Japan’s Subaru cuts annual output target as chip shortage drags on

TOKYO, Feb 8 (Reuters) – Japan’s Subaru Corp (7270.T) slashed its annual output target by nearly 10% on Wednesday amid ongoing fallout from a semiconductor shortage that continues to hamper automakers around the world.

The carmaker said the shortages were most acute among parts for immediate delivery in the spot market and it expected the lack of supply to last at most until around June before recovering.

Subaru said it now expects to produce 880,000 vehicles this fiscal year through March, down 9.3% from a previous forecast of 970,000 units.

“In the third quarter, we managed to keep the decline to about 20,000 units compared to our plans through our efforts,” said Katsuyuki Mizuma, Subaru’s chief financial officer.

In the fourth quarter ending March 31, Subaru expects to make 70,000 fewer vehicles than previously planned, Mizuma said.

The company’s shares slipped following the release of the results, ending 1.9% lower at 2,118 yen compared to a flat broader market (.TOPX).

 Subaru, in which Toyota Motor Corp (7203.T) owns a 20% stake, hopes to reach global production of 1 million vehicles next financial year, he said.

After dialling back output following the outbreak of COVID-19, many automakers have been playing catch-up in terms of production, with chipmakers sending shipments to the consumer electronics industry.
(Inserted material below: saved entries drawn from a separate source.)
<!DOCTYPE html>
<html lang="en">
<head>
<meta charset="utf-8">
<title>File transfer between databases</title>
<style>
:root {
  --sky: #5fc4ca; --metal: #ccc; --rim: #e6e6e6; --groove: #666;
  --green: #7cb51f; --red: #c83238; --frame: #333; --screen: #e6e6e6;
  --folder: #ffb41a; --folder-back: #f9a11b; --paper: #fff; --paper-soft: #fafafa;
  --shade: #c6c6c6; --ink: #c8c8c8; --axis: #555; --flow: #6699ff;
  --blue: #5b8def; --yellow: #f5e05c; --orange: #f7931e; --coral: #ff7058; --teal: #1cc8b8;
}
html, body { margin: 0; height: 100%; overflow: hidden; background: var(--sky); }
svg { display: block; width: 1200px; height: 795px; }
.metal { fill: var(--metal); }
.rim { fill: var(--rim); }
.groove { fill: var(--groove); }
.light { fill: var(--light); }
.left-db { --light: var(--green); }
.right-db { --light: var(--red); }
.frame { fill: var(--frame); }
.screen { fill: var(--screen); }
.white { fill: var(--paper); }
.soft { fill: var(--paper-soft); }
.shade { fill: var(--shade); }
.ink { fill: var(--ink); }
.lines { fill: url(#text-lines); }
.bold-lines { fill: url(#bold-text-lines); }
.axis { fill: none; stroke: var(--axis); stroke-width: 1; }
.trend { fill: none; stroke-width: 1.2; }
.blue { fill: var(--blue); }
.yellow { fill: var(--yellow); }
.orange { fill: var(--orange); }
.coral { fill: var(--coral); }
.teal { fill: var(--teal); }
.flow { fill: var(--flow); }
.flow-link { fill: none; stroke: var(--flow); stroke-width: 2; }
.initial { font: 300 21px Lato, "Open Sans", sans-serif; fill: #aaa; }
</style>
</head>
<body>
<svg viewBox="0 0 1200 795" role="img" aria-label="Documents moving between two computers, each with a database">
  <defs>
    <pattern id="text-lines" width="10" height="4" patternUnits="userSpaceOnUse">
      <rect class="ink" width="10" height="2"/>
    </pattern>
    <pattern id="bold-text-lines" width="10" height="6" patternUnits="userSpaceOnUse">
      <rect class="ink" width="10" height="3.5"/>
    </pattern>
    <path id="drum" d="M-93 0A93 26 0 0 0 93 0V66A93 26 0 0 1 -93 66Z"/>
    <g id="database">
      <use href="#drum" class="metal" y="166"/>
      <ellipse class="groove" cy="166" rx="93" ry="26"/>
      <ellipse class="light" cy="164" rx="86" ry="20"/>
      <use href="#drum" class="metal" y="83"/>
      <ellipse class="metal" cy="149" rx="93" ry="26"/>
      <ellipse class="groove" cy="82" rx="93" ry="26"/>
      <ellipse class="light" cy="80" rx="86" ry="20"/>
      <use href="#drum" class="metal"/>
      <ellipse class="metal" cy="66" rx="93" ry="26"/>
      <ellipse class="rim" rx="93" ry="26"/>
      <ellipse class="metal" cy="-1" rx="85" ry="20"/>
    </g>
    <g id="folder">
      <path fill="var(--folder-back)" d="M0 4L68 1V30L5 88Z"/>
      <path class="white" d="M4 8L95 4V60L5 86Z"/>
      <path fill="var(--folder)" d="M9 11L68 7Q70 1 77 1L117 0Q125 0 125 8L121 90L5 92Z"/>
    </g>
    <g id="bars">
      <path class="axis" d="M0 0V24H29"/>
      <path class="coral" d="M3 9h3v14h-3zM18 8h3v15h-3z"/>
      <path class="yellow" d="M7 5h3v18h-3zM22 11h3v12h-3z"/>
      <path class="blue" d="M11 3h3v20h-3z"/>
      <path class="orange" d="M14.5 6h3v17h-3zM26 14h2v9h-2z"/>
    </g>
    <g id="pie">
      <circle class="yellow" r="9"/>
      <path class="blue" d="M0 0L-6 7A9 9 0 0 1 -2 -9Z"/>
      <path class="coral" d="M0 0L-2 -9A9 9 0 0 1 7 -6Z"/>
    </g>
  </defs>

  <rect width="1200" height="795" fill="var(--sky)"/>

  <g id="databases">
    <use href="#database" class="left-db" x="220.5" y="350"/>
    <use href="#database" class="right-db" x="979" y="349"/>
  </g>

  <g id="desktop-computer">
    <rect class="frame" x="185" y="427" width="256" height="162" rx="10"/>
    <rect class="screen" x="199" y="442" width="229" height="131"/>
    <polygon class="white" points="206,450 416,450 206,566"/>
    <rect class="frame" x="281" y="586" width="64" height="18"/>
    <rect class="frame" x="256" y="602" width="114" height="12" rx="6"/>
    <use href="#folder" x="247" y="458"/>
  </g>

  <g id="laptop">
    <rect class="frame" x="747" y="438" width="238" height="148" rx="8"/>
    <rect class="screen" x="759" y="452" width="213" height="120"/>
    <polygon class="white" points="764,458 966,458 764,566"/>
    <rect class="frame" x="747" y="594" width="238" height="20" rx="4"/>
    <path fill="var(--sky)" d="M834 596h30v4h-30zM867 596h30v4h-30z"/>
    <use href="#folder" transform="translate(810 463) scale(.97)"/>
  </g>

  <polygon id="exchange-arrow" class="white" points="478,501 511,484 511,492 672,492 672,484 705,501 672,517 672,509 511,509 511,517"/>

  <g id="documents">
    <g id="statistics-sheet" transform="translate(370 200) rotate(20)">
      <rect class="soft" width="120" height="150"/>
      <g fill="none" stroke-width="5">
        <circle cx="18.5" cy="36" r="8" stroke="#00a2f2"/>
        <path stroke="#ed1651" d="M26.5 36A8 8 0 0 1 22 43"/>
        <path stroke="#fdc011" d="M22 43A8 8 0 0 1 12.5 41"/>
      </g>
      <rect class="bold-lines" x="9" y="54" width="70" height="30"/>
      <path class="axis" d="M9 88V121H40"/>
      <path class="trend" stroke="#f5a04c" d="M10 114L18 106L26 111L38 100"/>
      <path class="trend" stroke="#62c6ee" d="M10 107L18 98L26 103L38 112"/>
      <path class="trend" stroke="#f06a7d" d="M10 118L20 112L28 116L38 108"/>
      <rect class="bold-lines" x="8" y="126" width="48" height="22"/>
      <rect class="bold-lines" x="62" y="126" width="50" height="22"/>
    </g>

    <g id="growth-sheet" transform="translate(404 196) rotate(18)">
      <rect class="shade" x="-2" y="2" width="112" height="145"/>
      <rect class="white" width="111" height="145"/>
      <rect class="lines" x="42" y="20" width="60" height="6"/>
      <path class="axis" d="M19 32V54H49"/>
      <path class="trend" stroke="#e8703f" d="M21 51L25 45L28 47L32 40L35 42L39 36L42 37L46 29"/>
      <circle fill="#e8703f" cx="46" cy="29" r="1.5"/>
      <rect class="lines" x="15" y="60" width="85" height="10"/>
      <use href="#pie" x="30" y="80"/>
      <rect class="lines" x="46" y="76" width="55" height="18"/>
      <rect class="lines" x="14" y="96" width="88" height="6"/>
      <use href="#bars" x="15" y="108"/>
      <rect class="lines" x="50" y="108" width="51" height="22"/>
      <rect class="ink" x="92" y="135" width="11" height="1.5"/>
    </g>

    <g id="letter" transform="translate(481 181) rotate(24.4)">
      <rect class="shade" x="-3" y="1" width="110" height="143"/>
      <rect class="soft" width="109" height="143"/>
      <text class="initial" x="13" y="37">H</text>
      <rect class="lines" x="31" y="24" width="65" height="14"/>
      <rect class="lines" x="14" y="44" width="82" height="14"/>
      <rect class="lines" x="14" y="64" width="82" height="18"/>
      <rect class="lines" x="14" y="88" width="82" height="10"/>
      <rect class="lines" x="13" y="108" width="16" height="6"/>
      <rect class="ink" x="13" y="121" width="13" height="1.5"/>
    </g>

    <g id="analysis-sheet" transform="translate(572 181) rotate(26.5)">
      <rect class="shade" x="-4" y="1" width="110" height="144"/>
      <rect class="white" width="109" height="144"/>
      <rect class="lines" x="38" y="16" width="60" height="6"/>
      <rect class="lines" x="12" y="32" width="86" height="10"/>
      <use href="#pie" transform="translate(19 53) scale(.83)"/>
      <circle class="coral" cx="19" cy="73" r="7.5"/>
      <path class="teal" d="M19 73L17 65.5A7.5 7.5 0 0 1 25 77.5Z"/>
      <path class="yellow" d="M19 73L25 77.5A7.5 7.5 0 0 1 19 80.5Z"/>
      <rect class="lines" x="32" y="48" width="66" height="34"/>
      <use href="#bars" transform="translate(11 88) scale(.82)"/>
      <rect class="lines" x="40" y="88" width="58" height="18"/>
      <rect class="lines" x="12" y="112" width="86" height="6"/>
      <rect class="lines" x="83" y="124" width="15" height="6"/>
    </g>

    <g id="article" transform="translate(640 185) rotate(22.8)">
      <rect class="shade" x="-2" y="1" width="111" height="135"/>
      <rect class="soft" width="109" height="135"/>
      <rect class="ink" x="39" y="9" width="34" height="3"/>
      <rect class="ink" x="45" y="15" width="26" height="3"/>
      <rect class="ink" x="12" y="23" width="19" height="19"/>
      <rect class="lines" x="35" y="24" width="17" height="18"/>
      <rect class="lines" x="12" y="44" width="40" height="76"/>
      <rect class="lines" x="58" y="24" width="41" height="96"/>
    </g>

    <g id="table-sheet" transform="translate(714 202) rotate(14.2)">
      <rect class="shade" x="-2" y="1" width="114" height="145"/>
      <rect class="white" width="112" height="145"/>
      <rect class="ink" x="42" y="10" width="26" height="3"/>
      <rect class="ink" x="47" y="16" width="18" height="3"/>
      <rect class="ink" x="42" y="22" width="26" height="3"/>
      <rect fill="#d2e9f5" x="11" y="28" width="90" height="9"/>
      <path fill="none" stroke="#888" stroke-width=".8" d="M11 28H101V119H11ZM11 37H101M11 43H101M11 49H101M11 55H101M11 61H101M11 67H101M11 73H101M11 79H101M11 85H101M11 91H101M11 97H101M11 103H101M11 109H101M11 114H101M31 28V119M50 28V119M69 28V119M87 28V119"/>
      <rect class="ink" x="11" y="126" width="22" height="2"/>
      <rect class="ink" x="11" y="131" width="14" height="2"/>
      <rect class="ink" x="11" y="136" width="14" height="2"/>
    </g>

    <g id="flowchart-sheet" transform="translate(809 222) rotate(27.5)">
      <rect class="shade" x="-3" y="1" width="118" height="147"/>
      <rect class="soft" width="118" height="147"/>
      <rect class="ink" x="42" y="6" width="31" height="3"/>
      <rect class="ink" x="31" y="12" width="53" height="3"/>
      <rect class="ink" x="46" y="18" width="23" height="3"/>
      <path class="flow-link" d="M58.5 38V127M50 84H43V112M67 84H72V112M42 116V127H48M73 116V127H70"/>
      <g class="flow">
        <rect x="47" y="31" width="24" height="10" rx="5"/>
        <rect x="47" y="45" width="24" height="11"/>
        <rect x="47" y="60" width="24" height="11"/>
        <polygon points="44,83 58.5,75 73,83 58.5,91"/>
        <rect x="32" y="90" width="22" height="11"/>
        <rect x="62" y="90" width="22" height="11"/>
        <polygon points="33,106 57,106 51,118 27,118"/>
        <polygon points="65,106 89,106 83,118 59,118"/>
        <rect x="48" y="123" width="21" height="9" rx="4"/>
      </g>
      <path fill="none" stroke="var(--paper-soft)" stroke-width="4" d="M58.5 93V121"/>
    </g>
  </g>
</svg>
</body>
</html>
Subaru on Wednesday lowered its annual global sales forecast by 5.4% to 870,000 vehicles from its previous forecast, though that still marked an 18.5% rise compared to the 2022 financial year.

 Most of the expected decline in global sales is in the U.S. market, where it sells two-thirds of its cars, including the popular Forester and Outback models.

The company kept its annual operating profit forecast unchanged at 300 billion yen ($2.29 billion), citing its efforts to control costs and boost efficiency from manufacturing through to sales, as well as exchange rate assumptions.

($1 = 131.0900 yen)

Reporting by Daniel Leussink; Editing by Jamie Freed